# RECORDS FOR THE TASK:
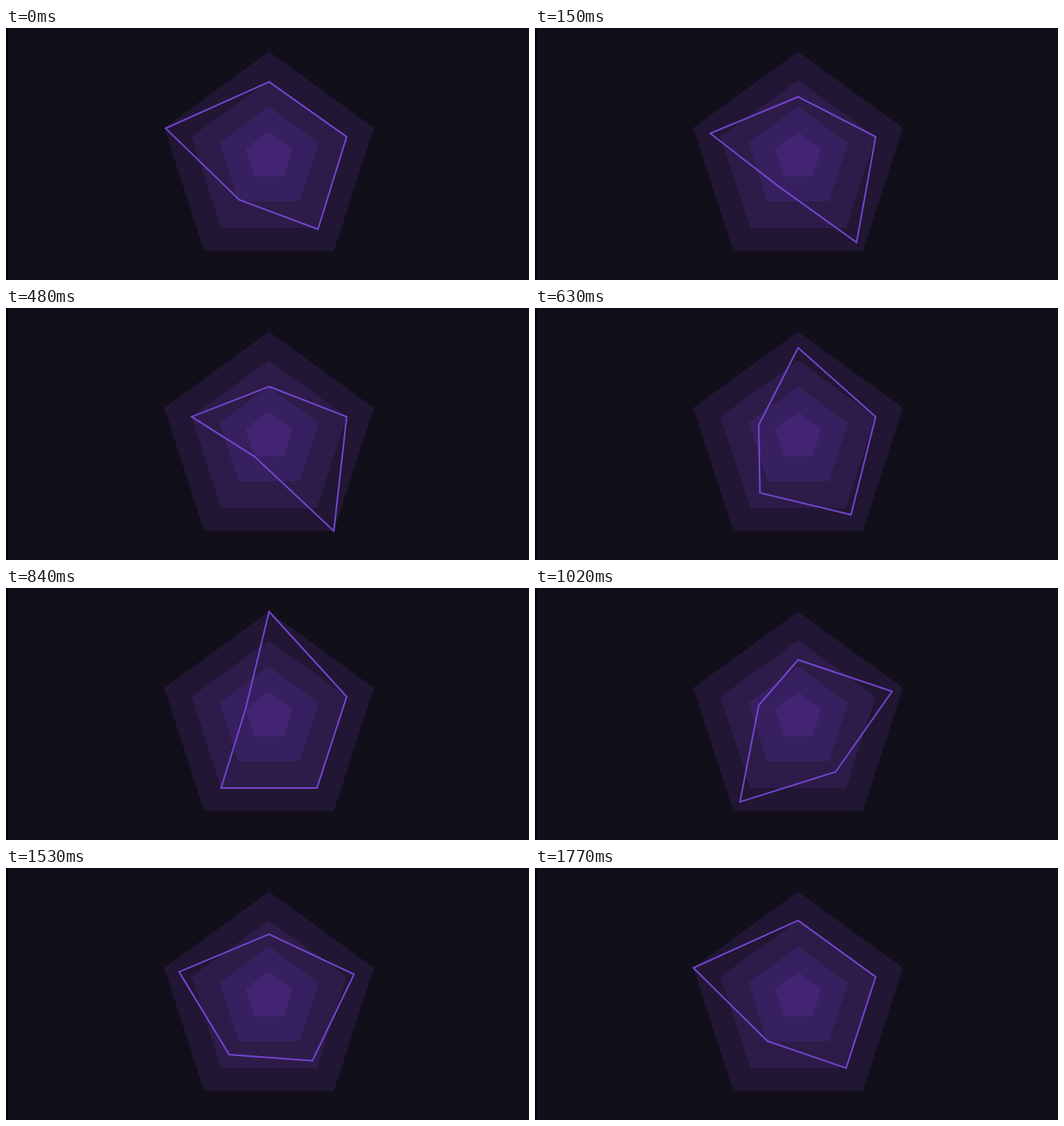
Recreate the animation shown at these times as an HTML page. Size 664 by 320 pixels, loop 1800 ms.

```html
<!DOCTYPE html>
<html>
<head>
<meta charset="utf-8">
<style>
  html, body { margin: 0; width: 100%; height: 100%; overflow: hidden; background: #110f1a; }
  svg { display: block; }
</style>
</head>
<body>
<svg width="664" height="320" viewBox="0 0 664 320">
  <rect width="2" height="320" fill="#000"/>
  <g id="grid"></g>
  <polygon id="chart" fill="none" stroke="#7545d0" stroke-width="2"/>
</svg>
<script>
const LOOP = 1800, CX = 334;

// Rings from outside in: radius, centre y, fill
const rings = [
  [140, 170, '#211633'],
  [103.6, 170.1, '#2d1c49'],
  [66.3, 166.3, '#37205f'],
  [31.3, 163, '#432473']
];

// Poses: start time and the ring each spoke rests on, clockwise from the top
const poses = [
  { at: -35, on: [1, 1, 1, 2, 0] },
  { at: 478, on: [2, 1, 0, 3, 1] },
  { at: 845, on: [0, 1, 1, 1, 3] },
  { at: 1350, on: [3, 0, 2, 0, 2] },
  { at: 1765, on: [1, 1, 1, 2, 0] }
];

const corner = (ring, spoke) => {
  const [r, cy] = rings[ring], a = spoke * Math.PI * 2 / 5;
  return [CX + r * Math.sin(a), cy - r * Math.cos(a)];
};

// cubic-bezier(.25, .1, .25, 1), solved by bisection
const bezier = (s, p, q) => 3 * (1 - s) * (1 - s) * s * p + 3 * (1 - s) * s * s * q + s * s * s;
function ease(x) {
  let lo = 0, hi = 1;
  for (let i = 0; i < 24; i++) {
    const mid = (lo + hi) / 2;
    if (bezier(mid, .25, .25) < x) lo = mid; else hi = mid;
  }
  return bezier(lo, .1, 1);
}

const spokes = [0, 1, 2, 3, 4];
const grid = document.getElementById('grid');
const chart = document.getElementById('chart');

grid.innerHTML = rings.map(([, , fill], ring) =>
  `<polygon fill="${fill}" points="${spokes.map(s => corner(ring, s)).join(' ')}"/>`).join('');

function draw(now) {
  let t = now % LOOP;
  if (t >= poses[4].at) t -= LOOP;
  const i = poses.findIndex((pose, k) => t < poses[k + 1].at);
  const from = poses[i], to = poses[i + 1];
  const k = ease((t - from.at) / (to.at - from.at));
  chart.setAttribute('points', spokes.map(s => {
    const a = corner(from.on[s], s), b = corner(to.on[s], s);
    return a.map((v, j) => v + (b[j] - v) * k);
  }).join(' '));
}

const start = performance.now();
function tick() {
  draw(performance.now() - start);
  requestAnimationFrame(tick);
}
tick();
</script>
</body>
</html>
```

# WHAT TO PRODUCE:
After removing the pictures, repeat the remaining records exactly.

# ANSWER FOR THE TASK:
Recreate the animation shown at these times as an HTML page. Size 664 by 320 pixels, loop 1800 ms.

```html
<!DOCTYPE html>
<html>
<head>
<meta charset="utf-8">
<style>
  html, body { margin: 0; width: 100%; height: 100%; overflow: hidden; background: #110f1a; }
  svg { display: block; }
</style>
</head>
<body>
<svg width="664" height="320" viewBox="0 0 664 320">
  <rect width="2" height="320" fill="#000"/>
  <g id="grid"></g>
  <polygon id="chart" fill="none" stroke="#7545d0" stroke-width="2"/>
</svg>
<script>
const LOOP = 1800, CX = 334;

// Rings from outside in: radius, centre y, fill
const rings = [
  [140, 170, '#211633'],
  [103.6, 170.1, '#2d1c49'],
  [66.3, 166.3, '#37205f'],
  [31.3, 163, '#432473']
];

// Poses: start time and the ring each spoke rests on, clockwise from the top
const poses = [
  { at: -35, on: [1, 1, 1, 2, 0] },
  { at: 478, on: [2, 1, 0, 3, 1] },
  { at: 845, on: [0, 1, 1, 1, 3] },
  { at: 1350, on: [3, 0, 2, 0, 2] },
  { at: 1765, on: [1, 1, 1, 2, 0] }
];

const corner = (ring, spoke) => {
  const [r, cy] = rings[ring], a = spoke * Math.PI * 2 / 5;
  return [CX + r * Math.sin(a), cy - r * Math.cos(a)];
};

// cubic-bezier(.25, .1, .25, 1), solved by bisection
const bezier = (s, p, q) => 3 * (1 - s) * (1 - s) * s * p + 3 * (1 - s) * s * s * q + s * s * s;
function ease(x) {
  let lo = 0, hi = 1;
  for (let i = 0; i < 24; i++) {
    const mid = (lo + hi) / 2;
    if (bezier(mid, .25, .25) < x) lo = mid; else hi = mid;
  }
  return bezier(lo, .1, 1);
}

const spokes = [0, 1, 2, 3, 4];
const grid = document.getElementById('grid');
const chart = document.getElementById('chart');

grid.innerHTML = rings.map(([, , fill], ring) =>
  `<polygon fill="${fill}" points="${spokes.map(s => corner(ring, s)).join(' ')}"/>`).join('');

function draw(now) {
  let t = now % LOOP;
  if (t >= poses[4].at) t -= LOOP;
  const i = poses.findIndex((pose, k) => t < poses[k + 1].at);
  const from = poses[i], to = poses[i + 1];
  const k = ease((t - from.at) / (to.at - from.at));
  chart.setAttribute('points', spokes.map(s => {
    const a = corner(from.on[s], s), b = corner(to.on[s], s);
    return a.map((v, j) => v + (b[j] - v) * k);
  }).join(' '));
}

const start = performance.now();
function tick() {
  draw(performance.now() - start);
  requestAnimationFrame(tick);
}
tick();
</script>
</body>
</html>
```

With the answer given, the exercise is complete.